Celtic Connections

Usher's Island, Old Fruitmarket, Glasgow

Rob Adams


For the second time in less than a week a Celtic Connections concert involving musicians with close ties to Christy Moore has been held up due to a fire scare. Entirely coincidental, of course, but maybe the festival should just give the ould fella a gig. He'd have been right at home in this new band, which brings together his Planxty colleagues Andy Irvine and Donal Lunny with the great fiddle player Paddy Glackin and two representatives from a younger generation of Irish music practitioners, flautist-ulleann piper Michael McGoldrick and singer-guitarist John Doyle.
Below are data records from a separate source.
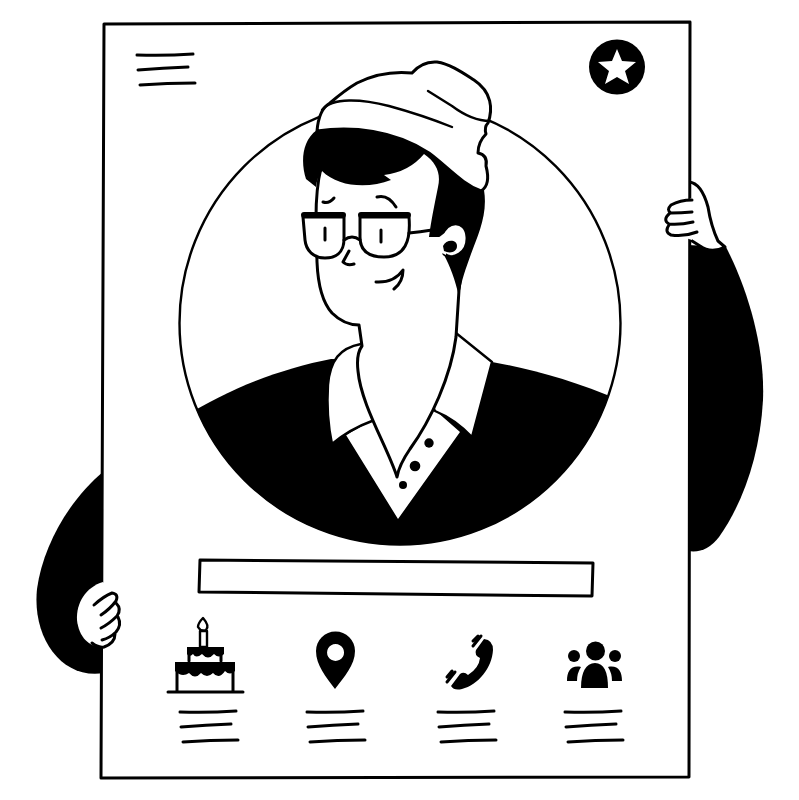
<!DOCTYPE html>
<html lang="en">
<head>
<meta charset="utf-8">
<title>Profile card</title>
<style>
:root { --ink: #000; --paper: #fff; }
html, body { margin: 0; background: var(--paper); overflow: hidden; }
.canvas { display: block; width: 799px; height: 800px; }
.line { fill: none; stroke: var(--ink); stroke-width: 3; stroke-linecap: round; stroke-linejoin: round; }
.shape { fill: var(--paper); stroke: var(--ink); stroke-width: 3; stroke-linecap: round; stroke-linejoin: round; }
.solid { fill: var(--ink); }
.blank { fill: var(--paper); }
.thin { stroke-width: 2.4; }
.bold { stroke-width: 6; }
</style>
</head>
<body>
<svg class="canvas" viewBox="0 0 799 800" role="img" aria-label="Hands holding a large profile card with a portrait of a man in a beanie and glasses">
  <defs>
    <clipPath id="portrait-clip"><ellipse cx="400" cy="323" rx="221" ry="222"/></clipPath>
    <g id="text-lines">
      <path class="line" d="M0 1 Q28 2 56 0M1 16 Q26 14 51 13M3 31 Q30 29 58 29"/>
    </g>
  </defs>

  <g id="arms">
    <path class="solid" d="M104 471C70 499 43 545 37 589C32 637 61 680 104 673Z"/>
    <path class="solid" d="M688 245L726 247C749 292 765 349 763 400C760 455 743 503 719 537Q706 554 688 551Z"/>
    <path class="shape" d="M689 182C700 183 705 196 708 207Q711 226 718 241L725 247Q711 254 700 246L689 239Z"/>
  </g>

  <g id="card">
    <path class="shape" d="M104 24L690 22L689 777L101 778Z"/>
    <use href="#text-lines" x="137" y="54"/>
    <ellipse class="solid" cx="617" cy="67" rx="28" ry="27.5"/>
    <path class="blank" d="M617 49L622 61L636 62L625 71L629 84L617 77L605 84L609 71L598 62L612 61Z"/>
    <path class="shape" d="M200 560L593 563L592 596L199 592Z"/>
  </g>

  <g id="portrait">
    <ellipse class="shape thin" cx="400" cy="323" rx="220.5" ry="221.5"/>
    <path class="solid" clip-path="url(#portrait-clip)" d="M170 426C225 389 280 369 331 359L492 362C538 370 585 384 640 409L620 560H180Z"/>

    <g id="shirt">
      <path class="blank" d="M346 435L398 519L460 432L436 411L400 400L371 421Z"/>
      <path class="shape thin" d="M361 344C340 348 330 360 328 385Q326 416 332 444Q350 429 372 421L400 380Z"/>
      <path class="shape thin" d="M456 333L492 362L472 437Q455 419 435 411L420 380Z"/>
      <circle class="solid" cx="429" cy="443" r="4.7"/>
      <circle class="solid" cx="415" cy="466" r="5.3"/>
      <circle class="solid" cx="403" cy="485" r="4"/>
    </g>

    <g id="face">
      <path class="shape" d="M321 168C317 184 316 200 316 218L317 262C318 286 322 302 332 313Q344 325 359 325L362 346Q356 354 358 371C361 405 388 448 397 477Q399 465 410 449C431 420 451 376 456 337L459 290L470 200L430 145Z"/>
      <path class="line" d="M323 202Q329 204 334 198M377 197Q388 194 396 207"/>
      <path class="line" d="M349 251L343 262Q347 266 354 264M376 282Q394 283 403 270Q403 282 394 289"/>
    </g>

    <g id="hair">
      <path class="solid" d="M317 130C301 141 301 164 306 179L316 187Q317 177 322 171C338 187 368 189 391 180L384 175Q409 172 424 154C437 163 441 174 438 187C434 207 431 221 429 237L443 237L444 255C450 266 455 279 459 297C461 281 466 268 471 254C478 235 488 214 484 190L440 150L380 125Z"/>
      <path class="shape" d="M442 236C446 220 466 219 467 237C468 253 453 261 444 254Z"/>
      <path class="blank" d="M438 238L446 232V255L440 252Z"/>
      <path class="solid" d="M443 246C446 239 457 239 457 246C457 252 450 254 444 251Z"/>
    </g>

    <g id="glasses">
      <path class="shape" d="M303 217H344V239C344 253 335 258 325 258C313 258 306 250 305 240Z"/>
      <path class="shape" d="M360 217H409C411 241 405 257 384 257C366 257 360 249 360 237Z"/>
      <path class="line bold" d="M304 215H343M361 215H408"/>
      <path class="line" d="M344 240Q352 234 360 240M409 233Q420 232 432 230M325 228V240M381 230V242"/>
    </g>

    <g id="beanie">
      <path class="shape" d="M317 131C318 119 321 108 330 103Q345 90 357 83C375 74 392 71 412 73Q422 61 437 62C450 64 463 73 474 80C492 92 493 109 488 123Q484 127 486 134Q478 142 478 153Q488 155 486 166Q491 185 481 191C462 184 449 168 429 153C394 130 352 126 317 131Z"/>
      <path class="line thin" d="M322 110C332 97 362 99 389 106Q422 115 452 127M428 91L452 106Q472 121 490 121"/>
    </g>
  </g>

  <g id="birthday-icon">
    <path class="line" d="M168 692L243 692M177 691V666M233 691V666M189 661V650M221 661V650"/>
    <path class="solid" d="M175 662H235V671Q230 676 225 671Q219 680 213 673Q207 679 201 673Q195 680 189 673Q182 678 175 671Z"/>
    <path class="solid" d="M187 647H224V654Q219 659 214 654Q208 661 202 654Q196 659 193 654Q189 658 187 654Z"/>
    <path class="shape thin" d="M200 647V631H207V647ZM203 618Q210 626 206 630Q201 632 198 627Q198 623 203 618Z"/>
  </g>

  <path id="location-icon" class="solid" fill-rule="evenodd" d="M335 689C326 677 316 665 316 651A19.5 19.5 0 0 1 355 651C355 665 344 677 335 689ZM335.500 644A8.500 8.500 0 1 0 335.600 644Z"/>

  <g id="phone-icon">
    <path class="solid" d="M484 639Q493 640 493 650C492 668 478 685 462 689Q454 691 451 686L460 674Q464 671 468 675Q479 668 480 658Q474 655 476 650Z"/>
    <path class="line" d="M473 646L481 636M473 641L478 636M447 682L455 672M447 677L452 671"/>
  </g>

  <g id="people-icon" class="solid">
    <circle cx="595.5" cy="651" r="9.500"/>
    <circle cx="574" cy="656" r="6"/>
    <circle cx="615" cy="656" r="6"/>
    <path d="M581 688C581 672 586 663 595 663C604 663 608 672 608 688Z"/>
    <path d="M567 681C567 671 571 665 581 667Q577 673 577 681ZM622 681C622 671 618 665 608 667Q612 673 612 681Z"/>
  </g>

  <g id="details">
    <use href="#text-lines" x="180" y="711"/>
    <use href="#text-lines" x="307" y="711"/>
    <use href="#text-lines" x="438" y="711"/>
    <use href="#text-lines" x="565" y="711"/>
  </g>

  <g id="hands">
    <path class="blank" d="M103 582C86 587 76 603 77 620C79 638 90 648 104 647L119 628L117 598Z"/>
    <path class="line" d="M94 605Q104 596 112 593Q119 594 116 601Q110 609 101 615M116 603Q122 609 117 616Q109 624 101 628M118 617Q122 625 116 632Q110 638 102 640M115 634Q115 643 104 647Q98 648 92 643"/>
    <path class="blank" d="M692 198L671 206L666 218L670 233L692 240Z"/>
    <path class="line" d="M692 200Q680 200 671 205Q666 210 671 213Q681 213 692 212M670 213Q662 220 669 224Q680 225 693 222M669 225Q664 232 671 235Q684 237 697 232"/>
  </g>
</svg>
</body>
</html>
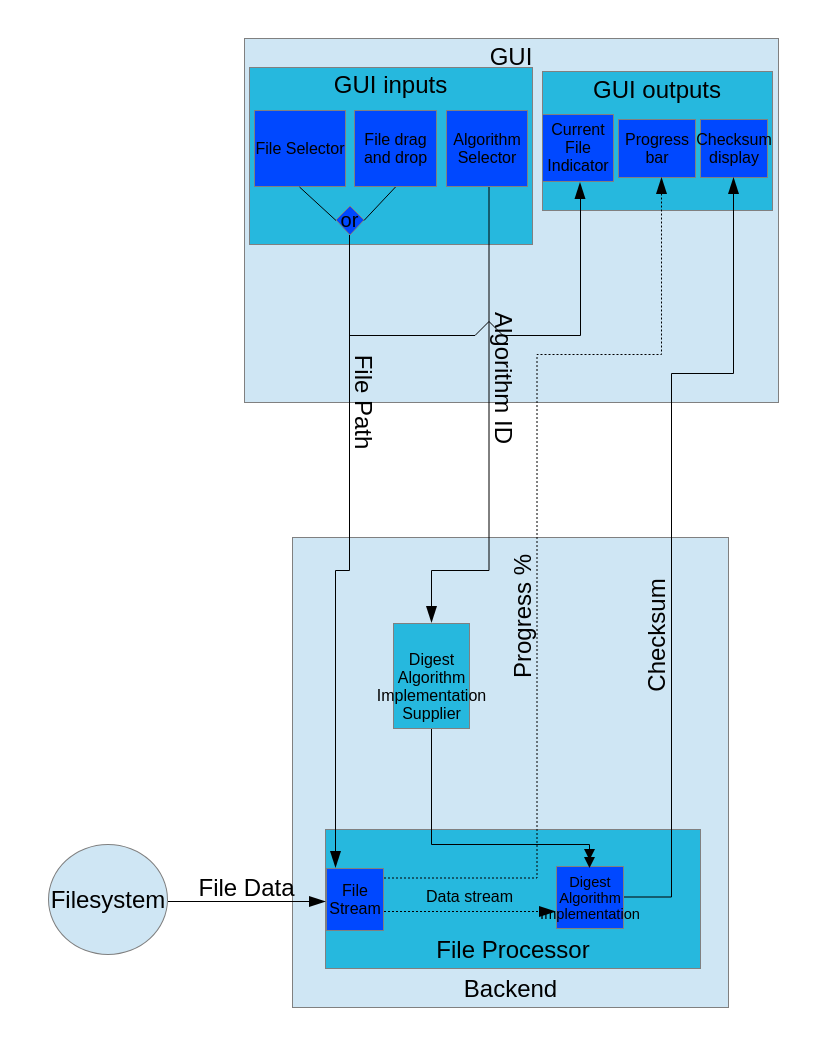
<!DOCTYPE html>
<html lang="en">
<head>
<meta charset="utf-8">
<title>Checksum tool architecture</title>
<style>
:root {
  --page: #ffffff;
  --layer: #cfe6f4;
  --group: #26b8de;
  --part: #0048ff;
  --edge: #808080;
  --ink: #000000;
}
* { box-sizing: border-box; }
html, body { margin: 0; background: var(--page); }
.diagram {
  position: relative;
  width: 816px;
  height: 1056px;
  overflow: hidden;
  background: var(--page);
  color: var(--ink);
  font: 16px/18px "Liberation Sans", Arial, sans-serif;
}
.layer, .group, .part, .source {
  position: absolute;
  left: var(--x);
  top: var(--y);
  width: var(--w);
  height: var(--h);
  border: 1px solid var(--edge);
}
.layer { background: var(--layer); }
.group { background: var(--group); }
.part { background: var(--part); }
.part, .supplier, .source {
  display: flex;
  align-items: center;
  justify-content: center;
  text-align: center;
  white-space: nowrap;
}
.supplier { padding-top: 21px; }
.digest { font-size: 14.6px; line-height: 16px; }
.source { background: var(--layer); border-radius: 50%; font-size: 24px; }
.wires { position: absolute; inset: 0; }
.wires .line { fill: none; stroke: var(--ink); stroke-width: 1; }
.wires .dotted { stroke-dasharray: 2 2; }
.wires .choice { fill: var(--part); stroke: var(--edge); }
.label {
  position: absolute;
  left: var(--x);
  top: var(--y);
  transform: translate(-50%, -50%) rotate(var(--turn, 0deg));
  font-size: 24px;
  line-height: 28px;
  white-space: nowrap;
}
.label.small { font-size: 16px; line-height: 18px; }
.label.medium { font-size: 20px; line-height: 22px; }
.down { --turn: 90deg; }
.up { --turn: -90deg; }
</style>
</head>
<body>
<main class="diagram">
  <!-- GUI -->
  <section class="layer" style="--x:244px;--y:38px;--w:535px;--h:365px"></section>
  <section class="group" style="--x:249px;--y:67px;--w:284px;--h:178px"></section>
  <section class="group" style="--x:542px;--y:71px;--w:231px;--h:140px"></section>
  <div class="part" style="--x:254px;--y:110px;--w:92px;--h:77px">File Selector</div>
  <div class="part" style="--x:354px;--y:110px;--w:83px;--h:77px">File drag<br>and drop</div>
  <div class="part" style="--x:446px;--y:110px;--w:82px;--h:77px">Algorithm<br>Selector</div>
  <div class="part" style="--x:542px;--y:114px;--w:72px;--h:68px">Current<br>File<br>Indicator</div>
  <div class="part" style="--x:618px;--y:119px;--w:78px;--h:59px">Progress<br>bar</div>
  <div class="part" style="--x:700px;--y:119px;--w:68px;--h:59px">Checksum<br>display</div>

  <!-- Backend -->
  <section class="layer" style="--x:292px;--y:537px;--w:437px;--h:471px"></section>
  <div class="group supplier" style="--x:393px;--y:623px;--w:77px;--h:106px">Digest<br>Algorithm<br>Implementation<br>Supplier</div>
  <section class="group" style="--x:325px;--y:829px;--w:376px;--h:140px"></section>
  <div class="part" style="--x:326px;--y:868px;--w:58px;--h:63px">File<br>Stream</div>
  <div class="part digest" style="--x:556px;--y:866px;--w:68px;--h:63px">Digest<br>Algorithm<br>Implementation</div>

  <!-- Data source -->
  <div class="source" style="--x:48px;--y:844px;--w:120px;--h:111px">Filesystem</div>

  <!-- Connections -->
  <svg class="wires" width="816" height="1056" viewBox="0 0 816 1056" aria-hidden="true">
    <defs>
      <path id="arrow" d="M0 0L-5.5 -17H5.5Z"/>
      <path id="arrow-short" d="M0 0L-5.5 -11H5.5Z"/>
    </defs>
    <polygon class="choice" points="350,206 364,220 350,235 336,220"/>
    <g class="line">
      <path d="M299.5 187L336 220.5M395.5 187L364 220.5"/>
      <path d="M349.5 235V570.5H335.5V860"/>
      <path d="M349.5 335.5H475L489 321.5L503 335.5H580.5V190"/>
      <path d="M489 187V570.5H431.5V615"/>
      <path d="M431.5 729V844.5H589.5V860"/>
      <path d="M624 897H671.5V373.5H733.5V186"/>
      <path d="M168 901.5H318"/>
      <path class="dotted" d="M384 878H537V354.5H661.5V186"/>
      <path class="dotted" d="M384 911.5H548"/>
    </g>
    <use href="#arrow" x="335.5" y="868"/>
    <use href="#arrow" x="431.5" y="623"/>
    <use href="#arrow-short" x="589.5" y="860"/>
    <use href="#arrow-short" x="589.5" y="868"/>
    <use href="#arrow" transform="translate(580 182) rotate(180)"/>
    <use href="#arrow" transform="translate(661.5 177) rotate(180)"/>
    <use href="#arrow" transform="translate(733.5 177) rotate(180)"/>
    <use href="#arrow" transform="translate(326 901.5) rotate(-90)"/>
    <use href="#arrow" transform="translate(556 911.5) rotate(-90)"/>
  </svg>

  <!-- Titles and connection labels -->
  <span class="label" style="--x:511px;--y:57px">GUI</span>
  <span class="label" style="--x:390.5px;--y:85px">GUI inputs</span>
  <span class="label" style="--x:657px;--y:90px">GUI outputs</span>
  <span class="label medium" style="--x:349.5px;--y:220px">or</span>
  <span class="label down" style="--x:363px;--y:402px">File Path</span>
  <span class="label down" style="--x:503px;--y:378px">Algorithm ID</span>
  <span class="label up" style="--x:523px;--y:616px">Progress %</span>
  <span class="label up" style="--x:657px;--y:635px">Checksum</span>
  <span class="label" style="--x:246.5px;--y:888px">File Data</span>
  <span class="label small" style="--x:469.5px;--y:897px">Data stream</span>
  <span class="label" style="--x:513px;--y:950px">File Processor</span>
  <span class="label" style="--x:510.5px;--y:989px">Backend</span>
</main>
</body>
</html>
Together these men are capable of creating a spark themselves, as an early tune set confirmed. This, though, is a group that takes a wider view than the hell-for-leather instrumental school. With Irvine's gentle vocal lyricism onboard, as well as his distinctive work on fretted instruments and harmonica, songs play a large part in the repertoire, and to Irvine's richly portrayed tragi-ballad Molly Bawn and reveries of youthful days in Lubliana, Doyle added a refreshing revision of the gentler variation on The Wild Rover, his own superb adaptation of W.B. Yeats' poetry in Path of Stones and an heroic telling of the slave-to-goldsmith story of a seventeenth century adventurer, Richard Joyce, very much in keeping with Irvine's own talent for such narratives.

There are instrumental riches here, too. The arrangements supported the singers - Lunny contributed an energetic vocal as well as apposite frets, keys and bodhran - with splendid colour and a sure sense of purpose and the reels and hornpipes favoured the kind of steady pace where tone, melodic shape and natural momentum bring their own satisfaction and a classy sense of uplift.